> [PROBLEM TO SOLVE]:
Copy every line of the entries that includes the word "body".

> [MATERIALS PROVIDED]:
Start of Block
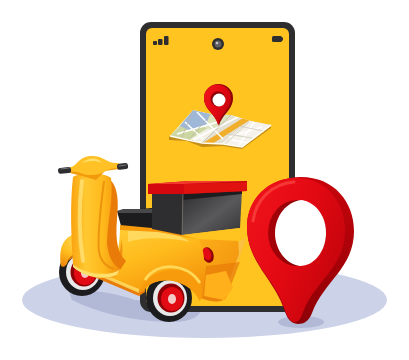
<!DOCTYPE html>
<html lang="en">
<head>
<meta charset="utf-8">
<title>Scooter delivery tracking</title>
<style>
:root{--ground:#ccd2e7;--ground-deep:#b1b9d6;--ink:#2e2e30;--ink-soft:#48484b;--ink-deep:#1c1c1e;--screen:#ffc41f;--yellow:#ffc222;--amber:#f79a0c;--orange:#e97c08;--light:#ffdf6b;--red:#e30b13;--red-deep:#8d0006;--paper:#f3f0e6}
html,body{margin:0;height:100%;overflow:hidden;background:#fff}
svg{display:block;width:409px;height:360px}
.ground{fill:var(--ground)}.shade{fill:var(--ground-deep)}
.ink{fill:var(--ink)}.ink-soft{fill:var(--ink-soft)}.ink-deep{fill:var(--ink-deep)}
.screen{fill:var(--screen)}.amber{fill:var(--amber)}.orange{fill:var(--orange)}.light{fill:var(--light)}
.red{fill:var(--red)}.red-deep{fill:var(--red-deep)}.white{fill:#fff}
</style>
</head>
<body>
<svg viewBox="0 0 409 360" role="img" aria-label="Yellow delivery scooter in front of a phone with a map, next to a red location pin">
<defs>
  <linearGradient id="shield-fill"><stop offset="0" stop-color="#f9a30f"/><stop offset=".3" stop-color="#ffc831"/><stop offset=".65" stop-color="#ffb91c"/><stop offset="1" stop-color="#f28f0a"/></linearGradient>
  <linearGradient id="body-fill" x1="0" y1="0" x2=".5" y2="1"><stop offset="0" stop-color="#ffd03a"/><stop offset=".5" stop-color="#ffbb1c"/><stop offset="1" stop-color="#f4930b"/></linearGradient>
  <linearGradient id="tail-fill" x1="0" y1="0" x2="1" y2="1"><stop offset="0" stop-color="#ffb41a"/><stop offset="1" stop-color="#ee8a0c"/></linearGradient>
  <radialGradient id="fender-fill" cx=".4" cy=".25" r=".8"><stop offset="0" stop-color="#ffdc5c"/><stop offset=".5" stop-color="#ffbc1e"/><stop offset="1" stop-color="#ee860a"/></radialGradient>
  <linearGradient id="box-side" x1="0" y1="0" x2="1" y2="1"><stop offset="0" stop-color="#2b2b2d"/><stop offset=".55" stop-color="#59595b"/><stop offset="1" stop-color="#343436"/></linearGradient>
  <linearGradient id="pin-face" x1="0" y1="0" x2="1" y2=".6"><stop offset="0" stop-color="#f0141c"/><stop offset=".55" stop-color="#e30912"/><stop offset="1" stop-color="#c4040c"/></linearGradient>
  <linearGradient id="pin-edge" x1="0" y1="0" x2="0" y2="1"><stop offset="0" stop-color="#c8040b"/><stop offset="1" stop-color="#8d0006"/></linearGradient>
  <linearGradient id="pin-hole"><stop offset="0" stop-color="#a90209"/><stop offset="1" stop-color="#6f0004"/></linearGradient>
  <clipPath id="map-sheet"><path d="M170 136 193 110l18 4 20 1 20 6 20 4-29 22-19-3-21-1-14-4Z"/></clipPath>
  <g id="wheel">
    <ellipse class="ink-deep" rx="23" ry="24"/>
    <ellipse cx="1" rx="17" ry="18" fill="#e9e9ea"/>
    <ellipse cx="2" rx="13.500" ry="14.500" class="red-deep"/>
    <ellipse cx="3" cy="1" rx="11" ry="12" class="red"/>
    <ellipse cx="3" cy="1" rx="4" ry="5" fill="#f4c9c6"/>
  </g>
</defs>

<g id="floor">
  <ellipse class="ground" cx="204.500" cy="300" rx="182.500" ry="38"/>
  <path class="shade" d="M69 292C85 289 110 291 135 300L200 306C204 315 192 323 168 322 132 321 98 313 72 300Z"/>
  <ellipse class="shade" cx="301" cy="322" rx="23" ry="6"/>
</g>

<g id="phone">
  <rect class="ink" x="140" y="22" width="155" height="290" rx="11"/>
  <rect class="screen" x="146" y="28" width="143" height="278" rx="6"/>
  <g id="signal" class="ink">
    <rect x="153" y="41" width="4" height="4" rx="1"/><rect x="158" y="39" width="4.500" height="6" rx="1"/><rect x="164" y="36" width="4.500" height="9" rx="1"/>
  </g>
  <g id="camera"><circle class="ink" cx="218" cy="44" r="6"/><circle cx="218" cy="44" r="3.500" fill="#606064"/><circle cx="217" cy="43" r="1.300" fill="#c3c3c8"/></g>
  <g id="battery" class="ink"><rect x="272" y="36" width="10" height="6" rx="1.500"/><rect x="281" y="37.500" width="2" height="3"/></g>
</g>

<g id="map">
  <path d="M169 137 194 112l77 13v3l-29 21-19-3-21 1-15-6-18-1Z" fill="#c48d17"/>
  <g clip-path="url(#map-sheet)">
    <rect x="168" y="108" width="106" height="42" fill="#f3f0e6"/>
    <path d="M193 110 211 114 208 125 189 131 179 127Z" fill="#9fb8d8"/>
    <path d="M170 136 180 126 191 131 201 126 208 128 187 141Z" fill="#cbd6a1"/>
    <path d="M210 114 231 115 217 130 205 128Z" fill="#dde3bd"/>
    <path d="M231 115 250 121 221 144 202 143Z" fill="#e4e0d3"/>
    <path d="M243 118 250 120 212 144 203 143Z" fill="#f0ae2b"/>
    <path d="M250 121 271 125 242 147 223 144Z" fill="#f4f2ea"/>
    <path d="M177 134 221 121M193 140 238 117M229 137 262 127M239 145 254 122M185 122 203 139M197 112 223 139M232 140 249 143" fill="none" stroke="#fff" stroke-width="1.500"/>
    <path d="M227 134 258 139M239 126 263 131M249 122 224 145" fill="none" stroke="#cfcabc" stroke-width=".8"/>
    <path d="M193 110 180 142M211 114 188 141M231 115 202 143" fill="none" stroke="#b8b5a4" stroke-width=".7"/>
  </g>
  <path d="M170 136 188 140 202 143 223 144 242 147 271 125" fill="none" stroke="#fffdf4" stroke-width="1.600"/>
  <path d="M219 126C216 114 204 110 204 98A14.500 14 0 0 1 233 98C233 110 222 114 219 126Z" class="red-deep"/>
  <path d="M218 125C215 113 204 109 204 98A13.500 13.500 0 0 1 231 98C231 109 221 113 218 125Z" fill="url(#pin-face)"/>
  <circle class="red-deep" cx="218" cy="99" r="7.500"/><circle class="white" cx="219" cy="100" r="6.500"/>
</g>

<g id="scooter">
  <g id="front-wheel">
    <use href="#wheel" x="82" y="272"/>
    <path d="M61 266C58 246 65 236 76 234L104 240 110 266C101 249 73 248 68 261 67 266 63 268 61 266Z" fill="url(#fender-fill)"/>
    <path class="orange" d="M68 261C73 248 100 248 109 266L106 270C97 256 80 252 72 258Z"/>
  </g>

  <g id="tail">
    <path d="M198 232 238 235 246 238 226 298C222 303 211 302 199 298L186 262Z" fill="url(#tail-fill)"/>
    <path class="light" d="M238 236 246 238 230 286 226 289 239 254Z" opacity=".55"/>
    <path class="orange" d="M206 266 240 262 226 298C221 303 211 302 202 298Z" opacity=".7"/>
    <path d="M206 275 226 271 233 288 224 300 204 296Z" fill="#ffb01b"/>
    <ellipse class="red-deep" cx="208" cy="255" rx="5.500" ry="8" transform="rotate(-18 208 255)"/>
    <ellipse class="red" cx="207" cy="254" rx="4" ry="6.500" transform="rotate(-18 207 254)"/>
  </g>

  <use href="#wheel" x="169" y="298"/>

  <g id="body">
    <path class="orange" d="M82 268 110 262 146 280 145 292 139 296 94 277Z"/>
    <path d="M120 226C135 224 178 229 197 237 206 250 207 275 200 301 190 280 158 272 143 291L136 291 101 274C113 271 120 256 120 226Z" fill="url(#body-fill)"/>
    <path class="light" d="M128 231C154 229 180 234 190 242 168 237 143 237 128 242Z" opacity=".8"/>
    <path class="amber" d="M200 301C190 280 158 272 143 291L139 293C145 270 181 261 200 281 203 288 202 295 200 301Z"/>
    <path d="M145 280C157 261 187 263 200 283" fill="none" stroke="#ffd858" stroke-width="3"/>
    <path class="orange" d="M101 274C116 270 121 255 121 239 126 258 118 276 108 279Z" opacity=".65"/>
    <path class="light" d="M107 276 139 289 139 293 102 277Z" opacity=".8"/>
  </g>

  <g id="seat">
    <path class="ink-deep" d="M117 211 152 208 154 231 121 226Z"/>
    <path class="ink-soft" d="M117 211 123 209 153 209 153 213 119 213Z"/>
    <path class="amber" d="M120 225 152 228 197 235 197 239 158 232 120 230Z"/>
  </g>

  <g id="delivery-box">
    <path class="ink" d="M152 192 183 193 182 235 152 229Z"/>
    <path d="M183 193 242 190 240 228 182 235Z" fill="url(#box-side)"/>
    <path d="M183 193 242 190 242 194 183 200Z" fill="#1d1d1f"/>
    <path d="M183 194 182 235" stroke="#6d6d70" stroke-width=".8"/>
    <path d="M148 184 189 181 247 181 247 191 183 194 148 194Z" fill="#b90309"/>
    <path d="M148 184 184 184 184 194 148 194Z" fill="#d50810"/>
    <path d="M148 184 189 181 247 181 184 184Z" fill="#f43a2e"/>
    <path d="M184 184 247 182 247 191 184 194Z" fill="#df1210"/>
    <path class="screen" d="M182 235 240 228 246 238 240 241 197 239Z"/>
  </g>

  <g id="shield">
    <path class="orange" d="M107 178C118 183 119 201 117 219 115 241 118 254 126 261L116 276C103 280 88 277 77 269L83 258 100 255Z"/>
    <path d="M73 177C82 172 102 172 111 178 114 197 107 224 107 244 109 258 113 265 120 269 112 277 85 276 73 264 71 235 70 203 73 177Z" fill="url(#shield-fill)"/>
    <path d="M82 181C79 205 79 236 83 261" fill="none" stroke="#ffe071" stroke-width="4" stroke-linecap="round" opacity=".85"/>
    <path d="M104 181C101 205 97 233 99 252 101 262 107 267 114 269" fill="none" stroke="#e98a0a" stroke-width="2" opacity=".8"/>
    <path class="light" d="M73 264C85 275 111 277 120 269L117 275C103 281 84 277 73 267Z"/>
  </g>

  <g id="handlebar">
    <path d="M69 168 84 164 102 163 119 164 119 169 105 171 96 180 82 176 70 173Z" fill="#f39a0c"/>
    <path d="M70 167C77 167 78 156 92 156 105 156 106 164 119 163L118 168C106 168 105 174 93 175 81 176 79 170 70 172Z" fill="#ffc125"/>
    <path class="light" d="M82 163C88 157 98 157 102 163 95 160 88 161 82 163Z"/>
    <rect class="ink" x="58" y="167.500" width="13" height="6" rx="2.500" transform="rotate(-6 64 170)"/>
    <rect class="ink" x="117" y="163.500" width="11" height="6" rx="2.500" transform="rotate(-8 122 166)"/>
    <path d="M61 169 69 168M119 166 126 165" stroke="#77777a" stroke-linecap="round"/>
  </g>
</g>

<g id="location-pin">
  <path d="M298 324C290 323 288 319 285 312 275 279 247 263 247 227 247 198 270 177 301 177 334 177 354 202 354 231 354 268 324 281 312 313 309 321 304 324 298 324Z" fill="url(#pin-edge)"/>
  <path d="M293 322C289 320 287 316 285 310 275 278 247 262 247 227 247 199 268 178 296 178 326 178 345 201 345 231 345 267 315 281 303 312 301 319 298 323 293 322Z" fill="url(#pin-face)"/>
  <path d="M253 221C256 200 271 184 294 182" fill="none" stroke="#ff5a50" stroke-width="3" stroke-linecap="round" opacity=".55"/>
  <ellipse cx="297" cy="233" rx="29" ry="33" fill="url(#pin-hole)"/>
  <path class="white" d="M302 200C317 203 326 217 326 233 326 251 314 266 300 266 286 264 275 250 275 233 275 216 287 201 302 200Z"/>
</g>
</svg>
</body>
</html>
End of Block
> [SOLUTION BELOW]:
html,body{margin:0;height:100%;overflow:hidden;background:#fff}
<body>
  <linearGradient id="body-fill" x1="0" y1="0" x2=".5" y2="1"><stop offset="0" stop-color="#ffd03a"/><stop offset=".5" stop-color="#ffbb1c"/><stop offset="1" stop-color="#f4930b"/></linearGradient>
  <g id="body">
    <path d="M120 226C135 224 178 229 197 237 206 250 207 275 200 301 190 280 158 272 143 291L136 291 101 274C113 271 120 256 120 226Z" fill="url(#body-fill)"/>
</body>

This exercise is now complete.